Does the Loch Ness Monster Exist? These Scientists Found Out

Loch Ness Monster: Scientists to reveal 'plausible' theory

NZ scientist's big reveal: Does Nessie exist?

The mystery around Scotland's fabled Loch Ness monster may have finally been solved - with scientists suggesting it could well eel.

Urquhart Castle on the shores of Loch Ness.

Professor Neil Gemmell, a geneticist from New Zealand's University of Otago, told reporters in London that an intensive analysis was carried out on traces of DNA in the Loch's icy waters.

A popular photo of the Loch Ness Monster taken in 1934 abides in the public conscious as the image of the "monster".

They found no evidence that the lake harbors a prehistoric reptile, and no DNA from sharks, catfish or sturgeons, some of the other animals put forth to explain the myth.

Catfish and suggestions that a wandering Greenland shark were behind the sightings were also discounted.

Speaking at a press conference early Thursday morning, New Zealand researcher Neil Gemmell gave his "plausible" explanation for what people may have seen in the past, but added that it is most certainly not a dinosaur.

"We can't find any evidence of a creature that's remotely related to that in our environmental-DNA sequence data", Gemmell said, according to the BBC.

The eDNA approach works by sampling the water from the loch and sequencing the DNA from the little bits of shed fur, skin and scales found there.

However, the research did not find evidence of Jurassic-age reptiles such as a plesiosaur, one theory of what was behind more than 1000 reported sightings dating back to the 6th century AD.

A tourist boat is seen on Loch Ness in Drumnadrochit Scotland Sept. 5 2019
A tourist boat is seen on Loch Ness in Drumnadrochit Scotland Sept. 5 2019

"We can collect that DNA and obtain a very accurate indication of what the species was that shed that material, and over time you can collect quite a large body of information from literally a liter of water", he said.

Gemmell said his team had analyzed the water samples for environmental DNA that creatures shed as they move through an environment.

They have now been studied and the research project has now said Nessie is in fact probably a massive EEL.

Gemmell said that as an "element of doubt" remains, "there'll still be plenty of people who want to believe" in the Loch Ness monster.
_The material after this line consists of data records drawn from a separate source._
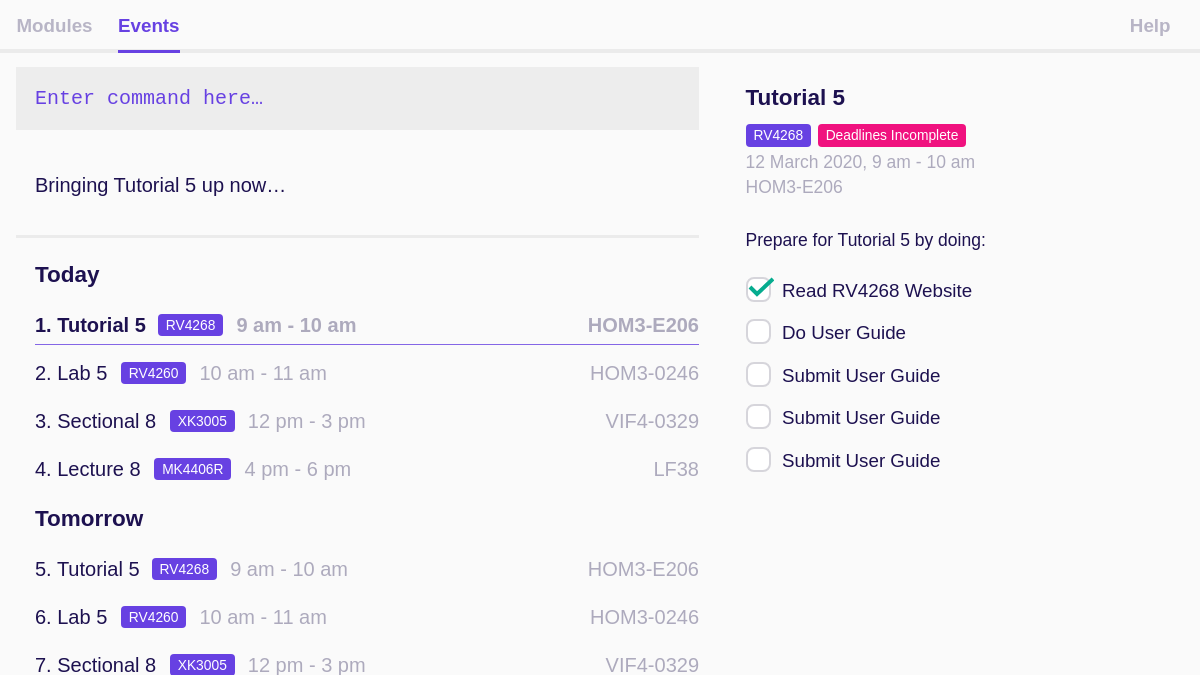
<!DOCTYPE html>
<html lang="en">
<head>
<meta charset="utf-8">
<title>Events</title>
<style>
:root {
  --page: #fafafa;
  --panel: #ededed;
  --rule: #ebebeb;
  --ink: #1d1150;
  --muted: #adaabd;
  --tab: #b8b5c6;
  --violet: #6741e2;
  --pink: #f0127f;
  --green: #06ac8f;
  --box-line: #d6d5db;
}
* { box-sizing: border-box; margin: 0; padding: 0; }
html, body { width: 1200px; height: 675px; overflow: hidden; }
body { background: var(--page); color: var(--ink); font: 20px/1.2 "Liberation Sans", Arial, sans-serif; }
ul, ol { list-style: none; }
a { color: inherit; text-decoration: none; }

.app { width: 1200px; height: 675px; overflow: hidden; }
.tabs { display: flex; gap: 25.5px; height: 53px; padding: 0 29.5px 0 16.5px; border-bottom: 4px solid var(--rule); font-size: 18.75px; font-weight: 700; line-height: 51px; color: var(--tab); }
.tabs a { height: 53px; }
.tabs .current { color: var(--violet); border-bottom: 3px solid var(--violet); }
.tabs .help { margin-left: auto; }

.columns { display: grid; grid-template-columns: 683px 1fr; column-gap: 46.5px; height: 622px; padding: 14px 16px 0; overflow: hidden; }
.command { height: 63px; padding-left: 19px; background: var(--panel); color: var(--violet); font: 20px/64px "Liberation Mono", monospace; }
.reply { height: 108px; padding-left: 19px; line-height: 111px; border-bottom: 3px solid var(--rule); }
.agenda { padding: 11px 0 0 19px; }
.agenda h2 { height: 52px; font-size: 22.5px; line-height: 52px; }
.event { display: flex; align-items: center; gap: 13px; position: relative; height: 48px; white-space: nowrap; }
.event .title { margin-right: 0.5px; }
.event .title.tutorial { margin-right: -1px; }
.event time, .event .place { color: var(--muted); }
.event .place { margin-left: auto; }
.event.selected { font-weight: 700; }
.event.selected::after { content: ""; position: absolute; left: 0; right: 0; bottom: 4px; height: 1px; background: var(--violet); opacity: 0.8; }
.badge { height: 22.5px; padding: 0 8px; border-radius: 4px; background: var(--violet); color: #fff; font-size: 13.8px; font-weight: 400; line-height: 23px; white-space: nowrap; }
.badge.warning { background: var(--pink); }

.detail { padding-top: 14px; }
.detail h1 { height: 43px; font-size: 22.5px; line-height: 34px; }
.badges { display: flex; gap: 6.5px; height: 26px; }
.facts { color: var(--muted); font-size: 17.5px; line-height: 25px; }
.intro { margin-top: 28px; font-size: 17.5px; line-height: 25px; }
.tasks { margin-top: 16.5px; font-size: 18.75px; }
.tasks li { display: flex; align-items: center; gap: 8.5px; height: 42.5px; }
.tasks svg { flex: none; width: 28px; height: 30px; margin-top: -4px; }
.tasks rect { fill: #fff; stroke: var(--box-line); stroke-width: 2; }
.tick { fill: none; stroke: var(--green); stroke-width: 4; }
</style>
</head>
<body>
<div class="app">
  <nav class="tabs">
    <a href="#">Modules</a>
    <a href="#" class="current">Events</a>
    <a href="#" class="help">Help</a>
  </nav>
  <main class="columns">
    <section>
      <div class="command">Enter command here…</div>
      <p class="reply">Bringing Tutorial 5 up now…</p>
      <div class="agenda">
        <h2>Today</h2>
        <ol>
          <li class="event selected"><span class="title tutorial">1. Tutorial 5</span><span class="badge">RV4268</span><time>9 am - 10 am</time><span class="place">HOM3-E206</span></li>
          <li class="event"><span class="title">2. Lab 5</span><span class="badge">RV4260</span><time>10 am - 11 am</time><span class="place">HOM3-0246</span></li>
          <li class="event"><span class="title">3. Sectional 8</span><span class="badge">XK3005</span><time>12 pm - 3 pm</time><span class="place">VIF4-0329</span></li>
          <li class="event"><span class="title">4. Lecture 8</span><span class="badge">MK4406R</span><time>4 pm - 6 pm</time><span class="place">LF38</span></li>
        </ol>
        <h2>Tomorrow</h2>
        <ol>
          <li class="event"><span class="title tutorial">5. Tutorial 5</span><span class="badge">RV4268</span><time>9 am - 10 am</time><span class="place">HOM3-E206</span></li>
          <li class="event"><span class="title">6. Lab 5</span><span class="badge">RV4260</span><time>10 am - 11 am</time><span class="place">HOM3-0246</span></li>
          <li class="event"><span class="title">7. Sectional 8</span><span class="badge">XK3005</span><time>12 pm - 3 pm</time><span class="place">VIF4-0329</span></li>
        </ol>
      </div>
    </section>
    <aside class="detail">
      <h1>Tutorial 5</h1>
      <div class="badges"><span class="badge">RV4268</span><span class="badge warning">Deadlines Incomplete</span></div>
      <div class="facts">
        <p>12 March 2020, 9 am - 10 am</p>
        <p>HOM3-E206</p>
      </div>
      <p class="intro">Prepare for Tutorial 5 by doing:</p>
      <ul class="tasks">
        <li>
          <svg viewBox="0 0 28 30" role="img" aria-label="Done">
            <defs><rect id="checkbox" x="1" y="4" width="23" height="23" rx="7"/></defs>
            <use href="#checkbox"/>
            <path class="tick" d="M4 13 L11 20 L27 5"/>
          </svg>
          <span>Read RV4268 Website</span>
        </li>
        <li><svg viewBox="0 0 28 30" role="img" aria-label="To do"><use href="#checkbox"/></svg><span>Do User Guide</span></li>
        <li><svg viewBox="0 0 28 30" role="img" aria-label="To do"><use href="#checkbox"/></svg><span>Submit User Guide</span></li>
        <li><svg viewBox="0 0 28 30" role="img" aria-label="To do"><use href="#checkbox"/></svg><span>Submit User Guide</span></li>
        <li><svg viewBox="0 0 28 30" role="img" aria-label="To do"><use href="#checkbox"/></svg><span>Submit User Guide</span></li>
      </ul>
    </aside>
  </main>
</div>
</body>
</html>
Mr Feltham, who made childhood visits to the Highlands and moved from Dorset nearly 30 years ago to look for Nessie, said he had seen seals in Loch Ness.

"I felt like for 25 years of my academic career, I'd only just realised how I could be smart about it".

Mr Campbell said tourism that had developed around the story of the monster would be unaffected by the new study.

However, wider interest in the monster was not sparked until 1933 after a road was built along the loch, making it far less isolated.

Tourists take a cruise aboard the "Nessie Hunter" boat on Loch Ness in the Scottish Highlands.

The most recent attempt was three years ago when a high-tech marine drone found a monster - but not the one it was looking for. It inspires books, TV shows and films, and sustains a major tourism industry around its home.

Latest News